We spent five days in Paros, with the goal to relax and do not much before our final trip home. Looking back, we must have achieved this, because I don’t remember doing much! We stayed in the small village of Aliki, away from the main town, and hired a car (a tiny thing called a Fiat Punto) that got us around the island.
Mostly we organised our excursions around meals. The most memorable was a great restaurant at the northern tip of the island that had expensive, but great, food and was situated overlooking a beach. Perfect for a dip pre and post lunch.
We continued our fascination of tzatziki and Greek salad and other classic dishes at many restaurants, mostly in Aliki. The drying squid hanging out the front of the majority of restaurants in Paros was certainly a novelty, but I don’t remember it tasting so good.
Much of the time on Paros was VERY windy, including the evening we arrived which had caused a black out (this made finding our hotel quite an adventure). One of the perks though was the amount of wind water sports on the island, including the very impressive Kite Boarding. I was tempted to take some lessons, but thought better of it given I was pregnant… Phil booked in for some diving, but the wind decided to cancel that, and we ended up doing neither.
One day we took an excursion to Antiparos. A small island just a 15-minute car ferry away. Antiparos is even slower and more desolate than Paros proper.
On Antiparos, there is the fantastic Cave of Antiparos. It is absolutely enormous, about 400 steps deep. Unfortunately the tips of many of the stalagmites and stalactites have been looted over the years (mostly by Russian soldiers in the early 1700’s). The most bizarre thing, other than the hideous lighting, is the 300 year old graffiti. Lord Byron even left his mark.
Another excursion took us to Lefkes, the island’s highest village. It was very peaceful and almost empty.
The main town on Paros is Parikia, the island’s capital and port. It was a little busy for our taste and other than renting our car and killing time waiting for the ferry (more about that in the next post), not much doing in Parikia. Once you got off the busy road along the water there were some very charming paths that wound through the village.
One amusing item in Parikia was a castle that was built by Marco Sanudo, the Venitian Duke of Naxos in 1260 on the remains of a temple to Athena. Being a great student of architecture, old Marco simply incorporated bits of the marble in ad-hoc fashion.

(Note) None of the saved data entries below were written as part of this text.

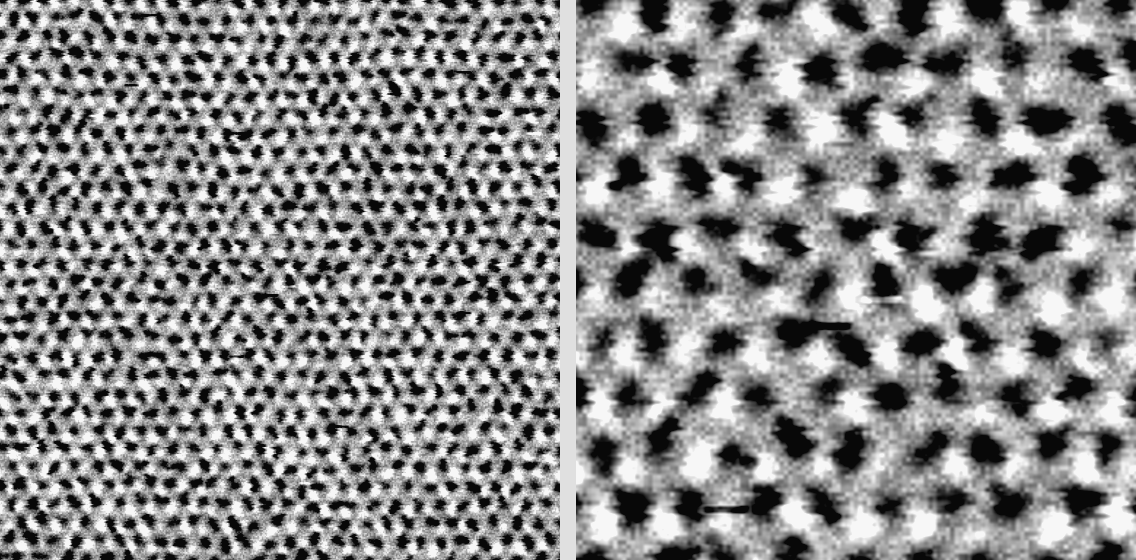
Left, the full canvas; right, a detail of the centre.
Give the GLSL for this pattern, as a Shadertoy shader.

```glsl
// Grainy monochrome relief of a close-packed lattice: ragged dark pits with
// bright bumps in the hollows between them. Jittered Gaussian spots are summed
// over nearby sites, then scan-line wobble, dropouts and fine grain are added.

#define COLUMNS 26.0      // pits across the canvas
#define ROWS 30.0         // pit rows down the canvas
#define JITTER 0.24       // random shift of each spot, in columns
#define WARP 0.32         // slow drift of the lattice, in columns
#define PIT_RADIUS 0.205
#define PIT_DEPTH 1.25
#define BUMP_RADIUS 0.20
#define BUMP_HEIGHT 0.72
#define BASE_GREY 0.65
#define SCAN_LINES 384.0
#define WOBBLE 0.14       // sideways shift of scan lines, in columns
#define GRAIN 0.36

// Integer hash: four random values from 0 to 1.
vec4 hash4(vec2 cell, int seed) {
    uvec4 v = uvec4(ivec4(ivec2(cell), seed, seed + 7));
    v = v * 1664525u + 1013904223u;
    v += v.yzxy * v.wxyz;
    v ^= v >> 16u;
    v += v.yzxy * v.wxyz;
    v ^= v >> 16u;
    return vec4(v >> 8u) / 16777216.0;
}

// Smooth value noise, four channels.
vec4 noise4(vec2 p, int seed) {
    vec2 i = floor(p), f = fract(p);
    f = f * f * (3.0 - 2.0 * f);
    vec4 low = mix(hash4(i, seed), hash4(i + vec2(1, 0), seed), f.x);
    vec4 high = mix(hash4(i + vec2(0, 1), seed), hash4(i + vec2(1, 1), seed), f.x);
    return mix(low, high, f.y);
}

float spot(vec2 d, float radius) {
    return exp(-dot(d, d) / (radius * radius));
}

// Rotates d to a random axis and shortens it there, lengthening the spot.
vec2 stretch(vec2 d, float turn, float amount) {
    float a = 6.2832 * turn;
    vec2 axis = vec2(cos(a), sin(a));
    return vec2(dot(d, axis) / amount, dot(d, vec2(-axis.y, axis.x)));
}

// Sum of pits and bumps; p is measured in columns.
float relief(vec2 p) {
    float rowStep = COLUMNS / ROWS;
    float nearRow = floor(p.y / rowStep + 0.5);
    float pits = 0.0, bumps = 0.0;
    for (int j = -2; j <= 2; j++) {
        float row = nearRow + float(j);
        float offset = 0.5 * mod(row, 2.0);
        float nearColumn = floor(p.x - offset + 0.5);
        for (int i = -2; i <= 2; i++) {
            vec2 cell = vec2(nearColumn + float(i), row);
            vec4 r = hash4(cell, 11), s = hash4(cell, 23);
            vec2 d = p - vec2(cell.x + offset, row * rowStep);

            // Main pit, with a smaller lobe beside it for a ragged outline
            vec2 pit = d - JITTER * (r.xy - 0.5);
            float lobeAngle = 6.2832 * s.x;
            vec2 lobe = pit - 0.33 * vec2(cos(lobeAngle), sin(lobeAngle));
            pits += mix(0.55, 1.2, r.w) * spot(stretch(pit, r.z, 1.0 + 0.6 * s.w), PIT_RADIUS);
            pits += 0.95 * s.y * spot(lobe, 0.7 * PIT_RADIUS);

            // Bright bump in the hollow to the lower right of the pit
            vec2 bump = d - vec2(0.5, -rowStep / 3.0) - 1.3 * JITTER * (s.zw - 0.5);
            bumps += mix(0.35, 1.25, s.z) * spot(stretch(bump, 0.25 + 0.25 * (r.x - 0.5), 1.45), BUMP_RADIUS);
        }
    }
    return BASE_GREY - PIT_DEPTH * pits + BUMP_HEIGHT * bumps;
}

void mainImage(out vec4 fragColor, in vec2 fragCoord) {
    vec2 uv = fragCoord / iResolution.y;
    vec2 p = uv * COLUMNS;

    // Slow lattice drift and sideways scan-line wobble
    p += WARP * (noise4(uv * 7.0, 31).xy - 0.5);
    p.x += WOBBLE * (noise4(vec2(0.0, uv.y * SCAN_LINES), 41).x - 0.5);
    float tone = relief(p);

    // Sparse dropouts: short level jumps along single scan lines
    vec2 dash = uv * vec2(32.0, 128.0);
    vec4 chance = hash4(floor(dash), 53);
    vec2 inside = fract(dash);
    float mask = smoothstep(0.0, 0.2, inside.x) * smoothstep(1.0, 0.8, inside.x)
               * smoothstep(0.1, 0.4, inside.y) * smoothstep(0.9, 0.6, inside.y);
    tone += step(0.996, chance.x) * mask * (chance.y < 0.7 ? -0.8 : 0.5);

    // Fine grain, a softer streak layer and slow brightness change
    tone += GRAIN * (noise4(uv * SCAN_LINES, 61).x - 0.5);
    tone += 0.5 * GRAIN * (noise4(uv * vec2(90.0, 250.0), 71).x - 0.5);
    tone += 0.08 * (noise4(uv * 9.0, 83).x - 0.5);

    fragColor = vec4(vec3(clamp(tone, 0.03, 0.97)), 1.0);
}
```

All in all, the Greek Islands were not what I expected at all (I was thinking more Whitsundays or the Caribbean, where the islands are small, close together, encourage sailing, and are more tropical). The Greek Islands are much larger, and quite a distance from each other – not island hopping material – and are very dry and arid, not lush or tropical at all. But our stay on Paros was very pleasant, and just what we needed before heading home.